A storyteller’s life is
an excitement indeed:
All tales of unknown  
I hope once to read


written by: Elena Štrok
graphic edit: Elena Štrok
additional edit: Leonie Englert
text edit: Chris Wallace

written by: Elena Štrok
directed by: Diane Mahín and Elena Štrok
camera and video edit: Elena Štrok
costumes, props: Elena Štrok
actors: Amanda Payne and Sabine Pendry
assistance: Leonie Englert, Luka Rodela
advisors: Loes Schakenbos, Tatyana van Walsum

idea and performer: Elena Štrok
composer and musician: Ante Medić

photos: Elena Štrok and Tom Philip Janssen (performance)

The Bura Suite is an interdisciplinary sci-fi fairy tale set in a speculative future on an Earth almost completely covered in water, on which the mountain Velebit is one of the last remaining pieces of land.

The story follows two scientists who are seduced by the idea that the wind, sea and other natural phenomena are more than the surface reveals; the idea that they are indeed ancient conscious entities. Driven by an insatiable desire for knowledge, they embark on a search for Bura, the oldest wind on the planet, in hope she will provide them with answers for their burning questions. Their journey, however, brings even more unexpected questions and challenges.

So what happens when, after years of research, Bura disappears? When the long-term stagnation takes over, and women have to face their own subconscious, questioning reality and their idealistic values?

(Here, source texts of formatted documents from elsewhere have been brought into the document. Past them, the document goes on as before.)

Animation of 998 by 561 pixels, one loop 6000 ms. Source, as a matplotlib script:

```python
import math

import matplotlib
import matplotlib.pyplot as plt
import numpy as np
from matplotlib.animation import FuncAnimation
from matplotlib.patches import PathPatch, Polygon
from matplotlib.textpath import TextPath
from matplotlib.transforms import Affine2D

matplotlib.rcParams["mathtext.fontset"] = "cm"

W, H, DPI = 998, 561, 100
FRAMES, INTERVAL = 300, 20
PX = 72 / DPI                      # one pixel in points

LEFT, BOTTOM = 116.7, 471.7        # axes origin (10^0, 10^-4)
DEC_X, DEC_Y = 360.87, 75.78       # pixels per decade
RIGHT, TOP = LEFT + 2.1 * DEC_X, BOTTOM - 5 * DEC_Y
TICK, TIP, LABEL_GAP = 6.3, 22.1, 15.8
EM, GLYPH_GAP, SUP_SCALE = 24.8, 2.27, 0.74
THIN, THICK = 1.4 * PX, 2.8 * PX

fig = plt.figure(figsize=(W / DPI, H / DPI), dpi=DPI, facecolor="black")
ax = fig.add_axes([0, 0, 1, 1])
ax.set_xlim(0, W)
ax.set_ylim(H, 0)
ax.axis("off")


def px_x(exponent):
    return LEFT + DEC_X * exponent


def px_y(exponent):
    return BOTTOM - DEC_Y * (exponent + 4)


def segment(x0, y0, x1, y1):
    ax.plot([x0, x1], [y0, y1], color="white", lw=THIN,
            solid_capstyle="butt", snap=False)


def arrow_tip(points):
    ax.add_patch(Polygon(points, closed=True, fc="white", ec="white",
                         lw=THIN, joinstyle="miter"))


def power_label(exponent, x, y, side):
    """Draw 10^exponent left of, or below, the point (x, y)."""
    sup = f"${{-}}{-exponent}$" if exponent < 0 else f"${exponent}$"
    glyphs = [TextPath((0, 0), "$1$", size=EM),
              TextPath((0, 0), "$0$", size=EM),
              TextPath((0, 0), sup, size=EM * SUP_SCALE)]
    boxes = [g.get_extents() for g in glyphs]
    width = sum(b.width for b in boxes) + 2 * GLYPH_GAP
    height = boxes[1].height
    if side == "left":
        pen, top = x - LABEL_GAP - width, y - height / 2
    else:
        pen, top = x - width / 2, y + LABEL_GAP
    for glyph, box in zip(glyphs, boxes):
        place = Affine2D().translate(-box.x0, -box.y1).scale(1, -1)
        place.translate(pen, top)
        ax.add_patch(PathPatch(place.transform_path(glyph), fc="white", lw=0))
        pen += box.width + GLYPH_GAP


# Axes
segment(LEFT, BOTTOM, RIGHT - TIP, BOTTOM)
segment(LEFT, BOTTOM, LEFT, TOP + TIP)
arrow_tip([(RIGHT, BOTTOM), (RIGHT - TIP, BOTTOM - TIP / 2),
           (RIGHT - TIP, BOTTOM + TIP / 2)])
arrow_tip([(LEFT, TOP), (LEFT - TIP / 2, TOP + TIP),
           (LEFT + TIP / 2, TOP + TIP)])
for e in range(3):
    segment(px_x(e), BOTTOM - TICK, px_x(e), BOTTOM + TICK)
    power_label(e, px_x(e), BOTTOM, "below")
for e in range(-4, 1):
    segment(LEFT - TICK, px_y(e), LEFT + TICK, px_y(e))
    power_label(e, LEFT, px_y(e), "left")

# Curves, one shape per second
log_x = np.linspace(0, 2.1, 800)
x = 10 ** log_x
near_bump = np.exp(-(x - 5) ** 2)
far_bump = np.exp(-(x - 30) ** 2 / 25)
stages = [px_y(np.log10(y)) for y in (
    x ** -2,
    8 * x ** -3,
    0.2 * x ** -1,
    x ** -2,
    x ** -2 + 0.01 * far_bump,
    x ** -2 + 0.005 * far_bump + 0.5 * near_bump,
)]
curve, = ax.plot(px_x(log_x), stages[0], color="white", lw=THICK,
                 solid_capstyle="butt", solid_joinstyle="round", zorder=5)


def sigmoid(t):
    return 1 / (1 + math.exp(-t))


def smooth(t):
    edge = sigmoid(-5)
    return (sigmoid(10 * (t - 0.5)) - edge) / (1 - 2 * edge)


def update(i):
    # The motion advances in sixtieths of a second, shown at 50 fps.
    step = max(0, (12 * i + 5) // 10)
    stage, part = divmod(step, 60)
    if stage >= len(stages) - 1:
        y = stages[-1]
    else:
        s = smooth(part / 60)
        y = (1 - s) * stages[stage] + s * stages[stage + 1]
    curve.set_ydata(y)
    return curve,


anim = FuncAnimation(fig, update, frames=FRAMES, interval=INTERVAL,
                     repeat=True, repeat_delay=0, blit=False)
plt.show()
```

The first movement of the suite comes in the form of a book. The story in it starts in medias res, in the moment the protagonists’ fears and insecurities approach their heights.

The story leads us through the three detrimental days of their years-long search for the wind called Bura. In order to conduct their research, they had to leave everything they know behind and let themselves drift away in the depths of the Adriatic Ocean, with a raft as their home and an orange tree as their food and shelter. 


In the video installation, a short film is played on a TV. It shows a scene of a fight between two women as they approach the very climax of their frustrations. Their conflict is shown with a touch of absurdity and humour – the women are portraied as cowgirls preparing for a psychological showdown. Even though their frustrations are very tangible, they never get to the point where they manage to seriously harm each other, arriving finally to the conclusion that their anger should not be projected one onto another. 

The second video is projected on the backdrop of the installation. It shows the surface of the sea once the wind Bura blows atop of it. 

The second movement is not an illustration of a scene from the story, but a different view on a specific event.


The last movement (so far) is presented through an audio-visual performance. It serves as a meditation on the interplay between two phenomena of the wind and the sea.

The sound is the character of wind Bura, and the Sea is personified by an oscilloscope. The same way that the wind blows as an unvisible force, the sound is created through mediums our eyes mostly cannot perceive. The frequencies of sound are then translated as electrical sygnals through an oscilloscope, thus creating an array of mesmerazing shapes that flow like water.

The performance itself lasts 20 minutes.